* _TASK PROMPT_: Your job is to return every line in the data holding the string "start".

[Source texts of formatted documents]

========

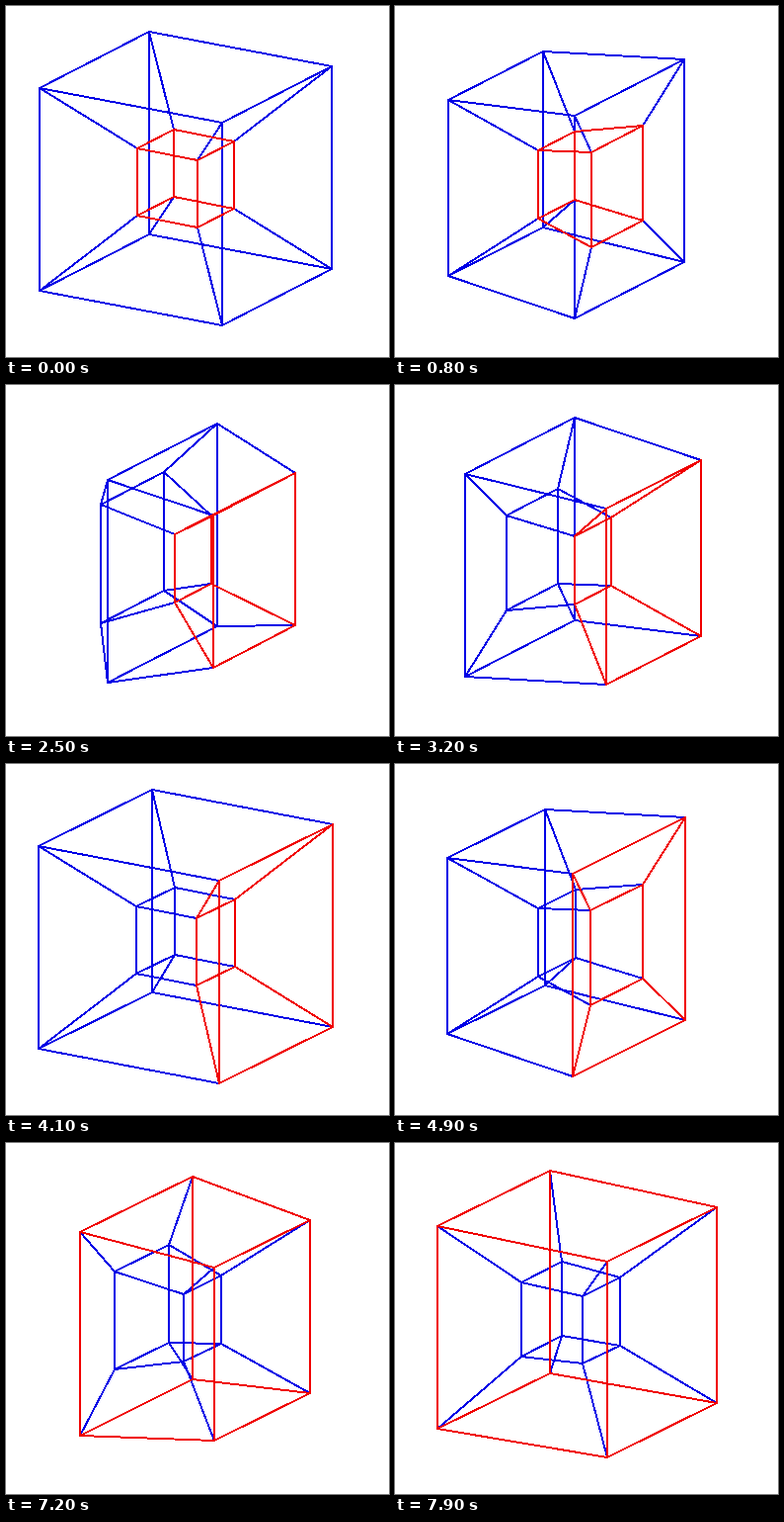
Animation, 388 px wide and 355 px high, one loop 8000 ms. Source, as an HTML page:

```html
<!DOCTYPE html>
<html lang="en">
<head>
<meta charset="utf-8">
<title>Turning tesseract</title>
<style>
  html, body { margin: 0; width: 100%; height: 100%; overflow: hidden; background: #fff; }
  svg { display: block; }
  path { fill: none; stroke-width: 2; stroke-linecap: round; shape-rendering: crispEdges; }
</style>
</head>
<body>
<svg width="388" height="355" viewBox="0 0 388 355">
  <path id="blue" stroke="#0000e6"/>
  <path id="red" stroke="#f00000"/>
</svg>
<script>
const STEP = 100, FRAMES = 80, TURN = 40;
const CX = 182, CY = 174.5, R = 107.85;
const DEG = Math.PI / 180, TILT = 18 * DEG;

// Each face travels through these slots: [offset along the turning axis, size].
const SLOTS = [[1, 1], [-1, 1], [-1 / 3, 1 / 3], [1 / 3, 1 / 3]];
// Corners of a face, in order around it: [depth, height].
const CORNERS = [[-1, -1], [1, -1], [1, 1], [-1, 1]];

const blue = document.getElementById('blue');
const red = document.getElementById('red');
const mix = (a, b, t) => a + (b - a) * t;

function faceAt(k, turn, t, yaw) {
  const [u0, m0] = SLOTS[(k + turn) % 4];
  const [u1, m1] = SLOTS[(k + turn + 1) % 4];
  const u = mix(u0, u1, t), m = mix(m0, m1, t);
  const sin = Math.sin(yaw), cos = Math.cos(yaw);
  return CORNERS.map(([depth, height]) => {
    const d = depth * m;
    const x = CX + R * (u * cos + d * sin);
    const y = CY + R * (Math.sin(TILT) * (u * sin - d * cos) + Math.cos(TILT) * height * m);
    return [Math.round(x), Math.round(y)];
  });
}

function draw(frame) {
  // Every turn shows both of its end poses, then the view yaws by one degree.
  const turn = Math.floor(frame / (TURN + 1));
  const t = frame % (TURN + 1) / TURN;
  const faces = SLOTS.map((_, k) => faceAt(k, turn, t, (31 + turn) * DEG));
  let cold = '', hot = '';
  faces.forEach((face, k) => {
    const next = faces[(k + 1) % 4];
    const ring = `M${face.join('L')}Z`;
    const links = face.map((p, j) => `M${p}L${next[j]}`).join('');
    if (k > 1) hot += ring; else cold += ring;
    if (k === 2) hot += links; else cold += links;
  });
  blue.setAttribute('d', cold);
  red.setAttribute('d', hot);
}

const start = performance.now();
function tick() {
  draw(Math.floor((performance.now() - start) / STEP) % FRAMES);
  requestAnimationFrame(tick);
}
tick();
</script>
</body>
</html>
```
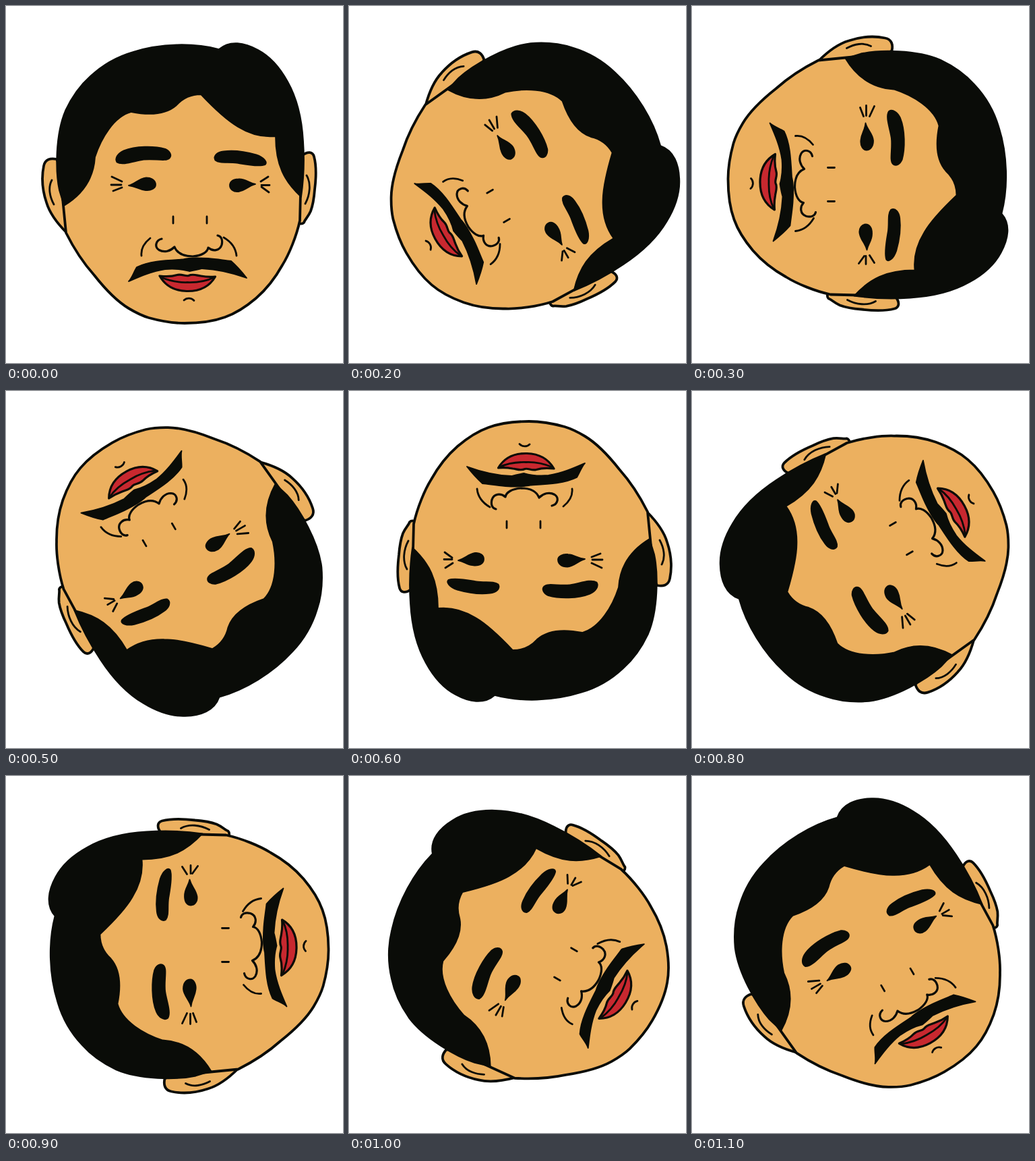
Write an HTML page that moves like this. It is 500 px wide and 529 px high and loops after 1.2 s.

```html
<!DOCTYPE html>
<html lang="en">
<head>
<meta charset="utf-8">
<title>Spinning head</title>
<style>
  html, body { margin: 0; width: 100%; height: 100%; overflow: hidden; background: #fff; }
  svg { display: block; width: 500px; height: 529px; }
  .skin { fill: #ecb05f; }
  .ink { fill: #0a0c08; }
  .lips { fill: #c8282f; }
  .line { fill: none; }
  #head { stroke: #0a0c08; stroke-width: 3.8; stroke-linecap: round; stroke-linejoin: round; }
  .mid { stroke-width: 3.2; }
  .thin { stroke-width: 2.8; }
  .flat { stroke-width: 1.8; }
</style>
</head>
<body>
<svg viewBox="0 0 500 529">
  <g id="head">
    <!-- ears -->
    <path class="skin" d="M75 227C66 225 58 227 56 237C52 256 55 276 60 291C65 308 78 324 90 336L110 300Z"/>
    <path class="skin" d="M440 221C448 215 455 216 457 223C461 238 460 256 458 272C457 285 455 296 452 304C448 313 443 317 442 321C440 323 437 323 434 322L420 280Z"/>
    <path class="line thin" d="M68 258C62 269 65 283 71 294M446 251C453 263 451 280 444 293"/>

    <!-- face -->
    <path class="skin" d="M84 285L89 336C100 358 114 380 131 399C146 418 162 436 182 448C192 454 202 459 212 462C230 467 247 470 265 470C285 470 306 468 325 461C342 455 358 444 371 433C386 420 400 402 410 384C420 368 431 341 436 318L437 278L400 150L290 100L170 130Z"/>

    <!-- hair -->
    <path class="ink flat" d="M86 296C111 281 130 259 132 224C141 196 160 164 186 157C211 162 236 162 253 147C263 136 274 131 289 131C307 150 325 168 344 179C362 190 381 195 400 193C400 236 413 260 438 283C442 256 443 228 441 200C439 165 431 135 418 112C406 90 391 74 374 65C354 54 332 50 316 64C278 54 229 55 188 68C164 75 142 88 125 104C108 119 96 138 88 155C73 190 73 245 79 273Z"/>

    <!-- brows -->
    <path class="ink mid" d="M165 231C162 226 166 219 175 215C192 208 220 208 236 212.500C242 215 246 221 242 225C237 230 220 225 204 227C190 229 173 236 165 231Z"/>
    <path class="ink mid" d="M311 228C308 222 314 217 323 216C339 214 357 217 371 221C383 225 387 232 384 234.500C375 238 355 234 343 232C330 230 317 233 311 228Z"/>

    <!-- eyes -->
    <path class="ink flat" d="M182 266C191 264 198 255 208 254.500C217 254.500 222 259 222 265C222 270 215 274 207 273C197 272 193 267 182 266Z"/>
    <path class="ink flat" d="M370 264C360 262 356 256 345 256.500C337 256.500 332 260 332 266C332 271 337 276 345 275C356 273 359 267 370 264Z"/>
    <path class="line thin" d="M157 253L172 260M156 265H171M159 274L172 269M378 260L389 253M379 265.500H391M379 268L390 276"/>

    <!-- nose and cheeks -->
    <path class="line thin" d="M248 312V322M298 312V322M214 344C204 352 200 361 201 370M323 343C335 350 341 360 342 370"/>
    <path class="line mid" d="M231 345C222 347 220 357 227 361.500C235 366 244 363 250 357C254 367 265 371 277 371C290 370 299 365 300 358C307 364 317 363 320 354C322 346 319 341 314 340"/>

    <!-- mustache -->
    <path class="ink flat" d="M182 408C187 403 190 393 194 387C212 378 235 377 262 375.500C273 372.500 285 373 300 374C313 375 324 377 334 378C342 385 350 394 357 403C338 396 312 390 291 389C284 391 278 392 272 393C262 390 248 389 236 390C216 393 198 401 182 408Z"/>

    <!-- mouth and chin -->
    <path class="lips mid" d="M228 400C237 401 246 401 254 398.500C261 396.500 266 401 271 399.500C277 396.500 282 399 289 400Q300 402 310.500 401C303 414 289 423 268 422.500C249 422 236 414 228 400Z"/>
    <path class="line thin" d="M230 402C242 407 254 410 269 409.500C286 410 299 407 309 402"/>
    <path class="line thin" d="M264 436C268 432 275 432 279 436.500"/>
  </g>
</svg>
<script>
  const STEP_MS = 100, STEPS = 12, CX = 266, CY = 257.5;
  // The head sits slightly off the pivot between quarter turns.
  const SHIFTS = [[0, 0], [2.2, -0.8], [4.4, -1.6]];
  const head = document.getElementById("head");

  function pose(time) {
    const step = Math.floor(time / STEP_MS) % STEPS;
    const [dx, dy] = SHIFTS[step % 3];
    head.setAttribute("transform",
      `translate(${CX} ${CY}) rotate(${step * 30}) translate(${dx - CX} ${dy - CY})`);
  }

  const start = performance.now();
  function tick() {
    pose(performance.now() - start);
    requestAnimationFrame(tick);
  }
  tick();
</script>
</body>
</html>
```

========

* _ANSWER SECTION_:
const start = performance.now();
  draw(Math.floor((performance.now() - start) / STEP) % FRAMES);
  const start = performance.now();
    pose(performance.now() - start);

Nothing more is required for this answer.